Start of Available data

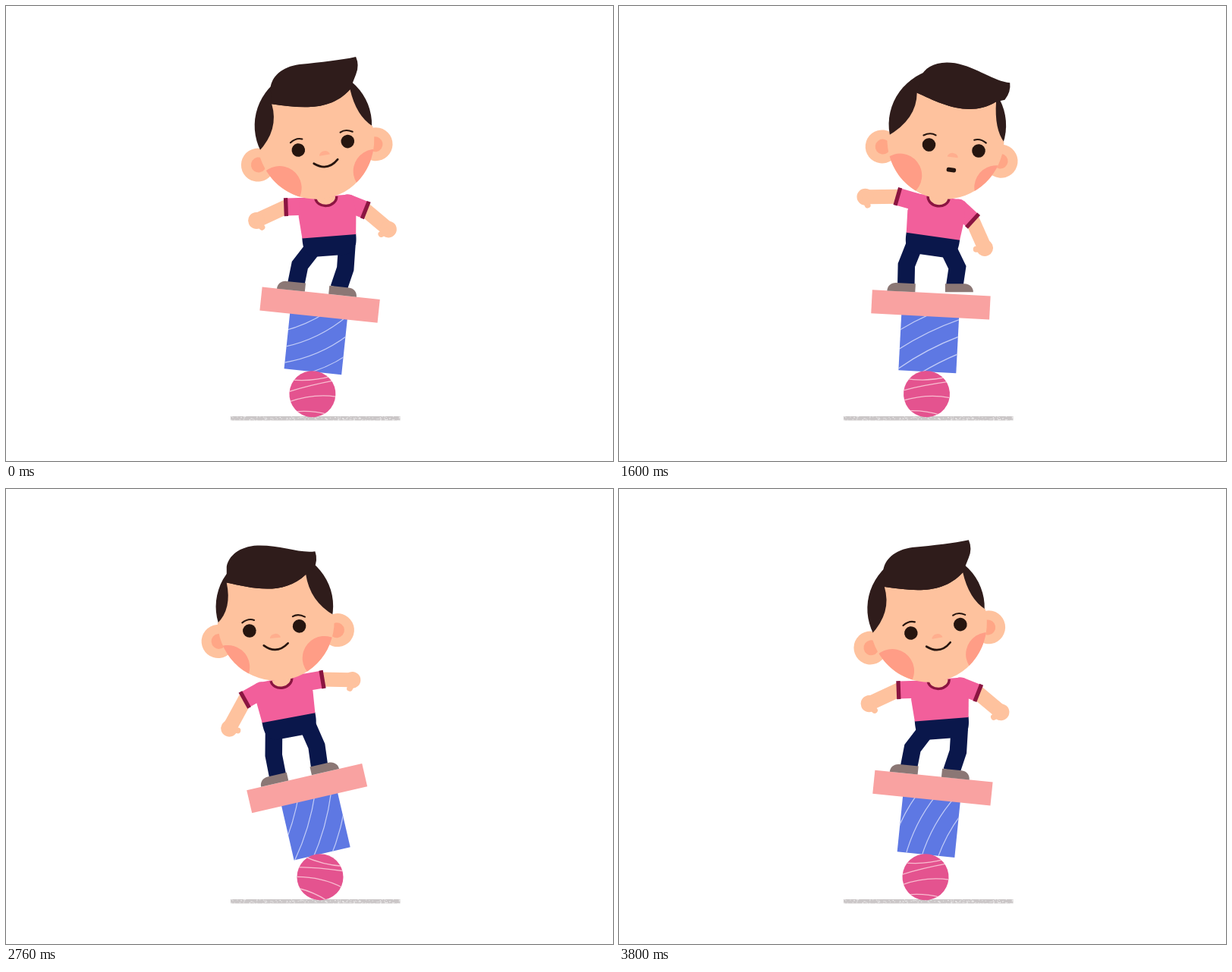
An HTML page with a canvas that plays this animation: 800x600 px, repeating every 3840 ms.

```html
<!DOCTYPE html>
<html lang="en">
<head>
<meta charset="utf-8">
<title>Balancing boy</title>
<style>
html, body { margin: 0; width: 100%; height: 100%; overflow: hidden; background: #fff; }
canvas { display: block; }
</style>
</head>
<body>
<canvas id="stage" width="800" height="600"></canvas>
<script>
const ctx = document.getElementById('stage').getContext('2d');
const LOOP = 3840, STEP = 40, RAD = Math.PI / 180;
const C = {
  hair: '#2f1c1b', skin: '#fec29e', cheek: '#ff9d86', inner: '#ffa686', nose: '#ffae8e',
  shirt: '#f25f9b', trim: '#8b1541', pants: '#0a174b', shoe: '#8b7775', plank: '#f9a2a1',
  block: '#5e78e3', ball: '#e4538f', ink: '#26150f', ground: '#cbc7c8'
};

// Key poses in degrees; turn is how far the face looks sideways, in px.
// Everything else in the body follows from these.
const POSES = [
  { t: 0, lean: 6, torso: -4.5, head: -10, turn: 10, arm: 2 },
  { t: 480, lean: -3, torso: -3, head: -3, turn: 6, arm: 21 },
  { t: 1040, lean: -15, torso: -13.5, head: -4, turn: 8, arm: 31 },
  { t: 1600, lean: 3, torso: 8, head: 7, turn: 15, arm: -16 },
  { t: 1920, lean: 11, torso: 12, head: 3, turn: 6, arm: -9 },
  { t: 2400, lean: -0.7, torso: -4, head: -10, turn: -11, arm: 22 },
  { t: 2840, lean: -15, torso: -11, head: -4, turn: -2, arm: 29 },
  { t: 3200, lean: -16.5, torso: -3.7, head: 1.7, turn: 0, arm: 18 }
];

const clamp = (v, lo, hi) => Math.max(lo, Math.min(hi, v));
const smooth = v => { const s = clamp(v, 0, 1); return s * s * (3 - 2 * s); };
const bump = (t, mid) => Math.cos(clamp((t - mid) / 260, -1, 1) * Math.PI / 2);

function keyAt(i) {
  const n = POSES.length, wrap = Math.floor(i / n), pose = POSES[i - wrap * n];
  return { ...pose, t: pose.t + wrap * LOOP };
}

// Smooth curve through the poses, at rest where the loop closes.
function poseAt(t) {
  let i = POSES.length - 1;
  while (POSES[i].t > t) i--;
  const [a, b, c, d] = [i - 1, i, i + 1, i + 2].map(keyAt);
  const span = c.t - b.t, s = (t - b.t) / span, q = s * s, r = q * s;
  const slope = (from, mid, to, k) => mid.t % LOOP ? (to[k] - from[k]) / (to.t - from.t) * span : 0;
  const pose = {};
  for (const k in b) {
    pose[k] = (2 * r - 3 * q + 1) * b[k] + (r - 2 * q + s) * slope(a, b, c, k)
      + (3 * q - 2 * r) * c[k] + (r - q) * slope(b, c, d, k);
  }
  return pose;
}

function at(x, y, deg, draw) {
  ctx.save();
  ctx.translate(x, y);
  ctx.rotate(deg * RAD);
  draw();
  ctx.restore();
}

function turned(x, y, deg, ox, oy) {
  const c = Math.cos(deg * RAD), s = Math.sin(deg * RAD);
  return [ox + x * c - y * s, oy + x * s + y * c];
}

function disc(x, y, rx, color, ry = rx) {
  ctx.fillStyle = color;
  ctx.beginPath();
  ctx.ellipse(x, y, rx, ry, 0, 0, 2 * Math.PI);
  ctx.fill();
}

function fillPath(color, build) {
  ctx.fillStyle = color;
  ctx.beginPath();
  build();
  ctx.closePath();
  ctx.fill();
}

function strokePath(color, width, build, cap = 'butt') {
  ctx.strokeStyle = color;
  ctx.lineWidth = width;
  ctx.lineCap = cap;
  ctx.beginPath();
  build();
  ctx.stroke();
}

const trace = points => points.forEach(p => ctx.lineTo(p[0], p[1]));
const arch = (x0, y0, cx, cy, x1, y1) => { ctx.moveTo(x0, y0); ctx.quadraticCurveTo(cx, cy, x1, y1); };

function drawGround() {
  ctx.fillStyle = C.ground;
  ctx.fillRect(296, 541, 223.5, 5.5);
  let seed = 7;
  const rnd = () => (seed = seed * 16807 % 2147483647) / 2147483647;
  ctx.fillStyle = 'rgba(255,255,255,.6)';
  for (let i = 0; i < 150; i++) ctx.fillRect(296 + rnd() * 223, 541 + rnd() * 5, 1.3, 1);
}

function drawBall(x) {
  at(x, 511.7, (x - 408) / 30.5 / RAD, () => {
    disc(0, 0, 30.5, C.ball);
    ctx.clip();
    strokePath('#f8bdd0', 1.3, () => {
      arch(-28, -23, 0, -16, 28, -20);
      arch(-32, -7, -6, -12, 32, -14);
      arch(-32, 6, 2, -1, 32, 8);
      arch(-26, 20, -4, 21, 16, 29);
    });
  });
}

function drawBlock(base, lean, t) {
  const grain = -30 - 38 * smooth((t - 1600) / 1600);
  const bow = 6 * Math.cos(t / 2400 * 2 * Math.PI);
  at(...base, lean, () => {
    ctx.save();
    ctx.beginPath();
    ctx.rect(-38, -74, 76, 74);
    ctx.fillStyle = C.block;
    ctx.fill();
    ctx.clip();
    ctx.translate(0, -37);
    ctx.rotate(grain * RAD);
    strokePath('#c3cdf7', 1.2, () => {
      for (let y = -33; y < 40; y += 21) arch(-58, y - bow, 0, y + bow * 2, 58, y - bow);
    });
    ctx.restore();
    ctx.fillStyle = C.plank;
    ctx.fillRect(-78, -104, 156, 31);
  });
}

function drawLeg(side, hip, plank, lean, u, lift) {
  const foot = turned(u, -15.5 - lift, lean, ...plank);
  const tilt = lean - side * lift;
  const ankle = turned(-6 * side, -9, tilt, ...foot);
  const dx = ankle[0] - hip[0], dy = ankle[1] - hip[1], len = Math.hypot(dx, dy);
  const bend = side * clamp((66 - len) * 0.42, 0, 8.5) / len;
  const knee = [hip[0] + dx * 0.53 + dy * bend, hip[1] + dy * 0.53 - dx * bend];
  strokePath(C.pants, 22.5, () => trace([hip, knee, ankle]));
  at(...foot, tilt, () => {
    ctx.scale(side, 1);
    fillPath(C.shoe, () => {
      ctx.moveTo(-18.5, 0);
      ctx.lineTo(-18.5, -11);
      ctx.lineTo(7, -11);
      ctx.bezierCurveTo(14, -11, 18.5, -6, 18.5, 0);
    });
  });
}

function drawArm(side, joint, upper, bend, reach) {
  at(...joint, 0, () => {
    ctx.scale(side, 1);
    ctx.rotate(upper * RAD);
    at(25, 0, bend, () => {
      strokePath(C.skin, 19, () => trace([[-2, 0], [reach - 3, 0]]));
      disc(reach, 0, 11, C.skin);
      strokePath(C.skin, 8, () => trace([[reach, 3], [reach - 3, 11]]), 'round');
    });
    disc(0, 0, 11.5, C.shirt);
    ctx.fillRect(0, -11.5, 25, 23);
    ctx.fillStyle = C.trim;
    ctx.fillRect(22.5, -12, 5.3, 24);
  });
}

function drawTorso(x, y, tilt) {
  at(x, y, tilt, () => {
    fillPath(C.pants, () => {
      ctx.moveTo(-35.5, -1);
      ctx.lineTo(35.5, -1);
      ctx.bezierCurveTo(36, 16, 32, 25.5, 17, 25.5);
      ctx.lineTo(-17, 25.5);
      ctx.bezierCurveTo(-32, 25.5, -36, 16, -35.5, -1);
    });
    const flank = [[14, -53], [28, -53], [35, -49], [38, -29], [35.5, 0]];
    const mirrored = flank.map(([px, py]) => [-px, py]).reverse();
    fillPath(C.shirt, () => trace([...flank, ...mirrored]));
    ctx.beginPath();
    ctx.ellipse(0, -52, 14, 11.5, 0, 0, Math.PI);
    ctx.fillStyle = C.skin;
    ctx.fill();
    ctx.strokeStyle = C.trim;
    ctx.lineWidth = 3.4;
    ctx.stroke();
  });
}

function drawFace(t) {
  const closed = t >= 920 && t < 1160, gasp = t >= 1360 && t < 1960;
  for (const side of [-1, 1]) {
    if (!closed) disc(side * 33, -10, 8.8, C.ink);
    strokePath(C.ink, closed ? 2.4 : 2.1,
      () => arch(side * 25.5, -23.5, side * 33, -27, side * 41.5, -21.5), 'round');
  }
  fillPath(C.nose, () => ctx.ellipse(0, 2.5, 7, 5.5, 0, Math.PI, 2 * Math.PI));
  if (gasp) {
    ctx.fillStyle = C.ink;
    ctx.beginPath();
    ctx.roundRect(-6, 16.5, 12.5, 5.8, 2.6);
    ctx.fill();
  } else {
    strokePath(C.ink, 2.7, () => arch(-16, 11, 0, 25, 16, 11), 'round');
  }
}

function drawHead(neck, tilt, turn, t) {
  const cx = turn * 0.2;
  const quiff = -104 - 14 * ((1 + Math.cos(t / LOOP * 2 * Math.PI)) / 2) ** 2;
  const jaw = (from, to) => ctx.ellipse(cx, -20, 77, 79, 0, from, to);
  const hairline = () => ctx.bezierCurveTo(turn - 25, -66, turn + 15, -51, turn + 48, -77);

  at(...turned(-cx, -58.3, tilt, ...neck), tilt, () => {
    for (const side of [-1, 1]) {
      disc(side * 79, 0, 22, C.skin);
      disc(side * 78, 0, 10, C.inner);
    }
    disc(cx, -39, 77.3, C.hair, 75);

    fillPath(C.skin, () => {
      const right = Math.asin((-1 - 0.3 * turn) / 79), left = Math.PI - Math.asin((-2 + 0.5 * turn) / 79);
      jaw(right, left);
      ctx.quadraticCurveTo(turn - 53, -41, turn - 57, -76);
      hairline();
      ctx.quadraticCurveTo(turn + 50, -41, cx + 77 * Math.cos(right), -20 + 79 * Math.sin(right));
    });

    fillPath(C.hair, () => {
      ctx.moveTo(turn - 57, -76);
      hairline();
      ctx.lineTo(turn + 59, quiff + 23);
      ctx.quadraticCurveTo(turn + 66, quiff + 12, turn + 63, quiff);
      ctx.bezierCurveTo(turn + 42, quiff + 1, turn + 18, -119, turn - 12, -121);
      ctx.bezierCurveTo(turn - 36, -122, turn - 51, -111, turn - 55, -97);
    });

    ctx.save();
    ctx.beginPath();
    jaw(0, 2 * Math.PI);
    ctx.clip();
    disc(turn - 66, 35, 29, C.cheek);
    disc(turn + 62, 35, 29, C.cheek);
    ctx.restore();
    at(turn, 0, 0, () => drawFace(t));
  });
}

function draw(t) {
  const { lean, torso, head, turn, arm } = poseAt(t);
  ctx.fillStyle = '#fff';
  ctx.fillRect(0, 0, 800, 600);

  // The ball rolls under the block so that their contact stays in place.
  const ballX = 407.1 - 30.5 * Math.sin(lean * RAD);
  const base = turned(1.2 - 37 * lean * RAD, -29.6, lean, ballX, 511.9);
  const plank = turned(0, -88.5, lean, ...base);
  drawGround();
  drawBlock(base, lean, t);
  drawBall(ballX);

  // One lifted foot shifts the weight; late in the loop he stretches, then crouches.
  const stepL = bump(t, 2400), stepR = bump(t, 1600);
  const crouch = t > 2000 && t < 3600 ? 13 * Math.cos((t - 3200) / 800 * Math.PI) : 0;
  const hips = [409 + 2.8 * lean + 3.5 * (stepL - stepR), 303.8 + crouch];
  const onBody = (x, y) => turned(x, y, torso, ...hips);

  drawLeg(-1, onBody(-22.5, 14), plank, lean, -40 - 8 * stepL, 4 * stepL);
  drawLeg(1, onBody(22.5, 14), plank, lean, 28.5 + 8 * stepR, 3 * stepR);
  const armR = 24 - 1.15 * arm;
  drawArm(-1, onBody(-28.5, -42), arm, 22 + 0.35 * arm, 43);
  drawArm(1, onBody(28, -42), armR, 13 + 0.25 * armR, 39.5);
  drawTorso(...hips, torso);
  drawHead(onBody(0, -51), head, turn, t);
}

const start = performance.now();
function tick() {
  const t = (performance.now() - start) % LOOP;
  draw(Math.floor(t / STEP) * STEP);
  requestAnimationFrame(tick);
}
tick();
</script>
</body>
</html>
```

End of Available data

* How to complete this task:
Each line in the data that holds the string "trace" should be found and copied.

* Exercise answer:
const trace = points => points.forEach(p => ctx.lineTo(p[0], p[1]));
  strokePath(C.pants, 22.5, () => trace([hip, knee, ankle]));
      strokePath(C.skin, 19, () => trace([[-2, 0], [reach - 3, 0]]));
      strokePath(C.skin, 8, () => trace([[reach, 3], [reach - 3, 11]]), 'round');
    fillPath(C.shirt, () => trace([...flank, ...mirrored]));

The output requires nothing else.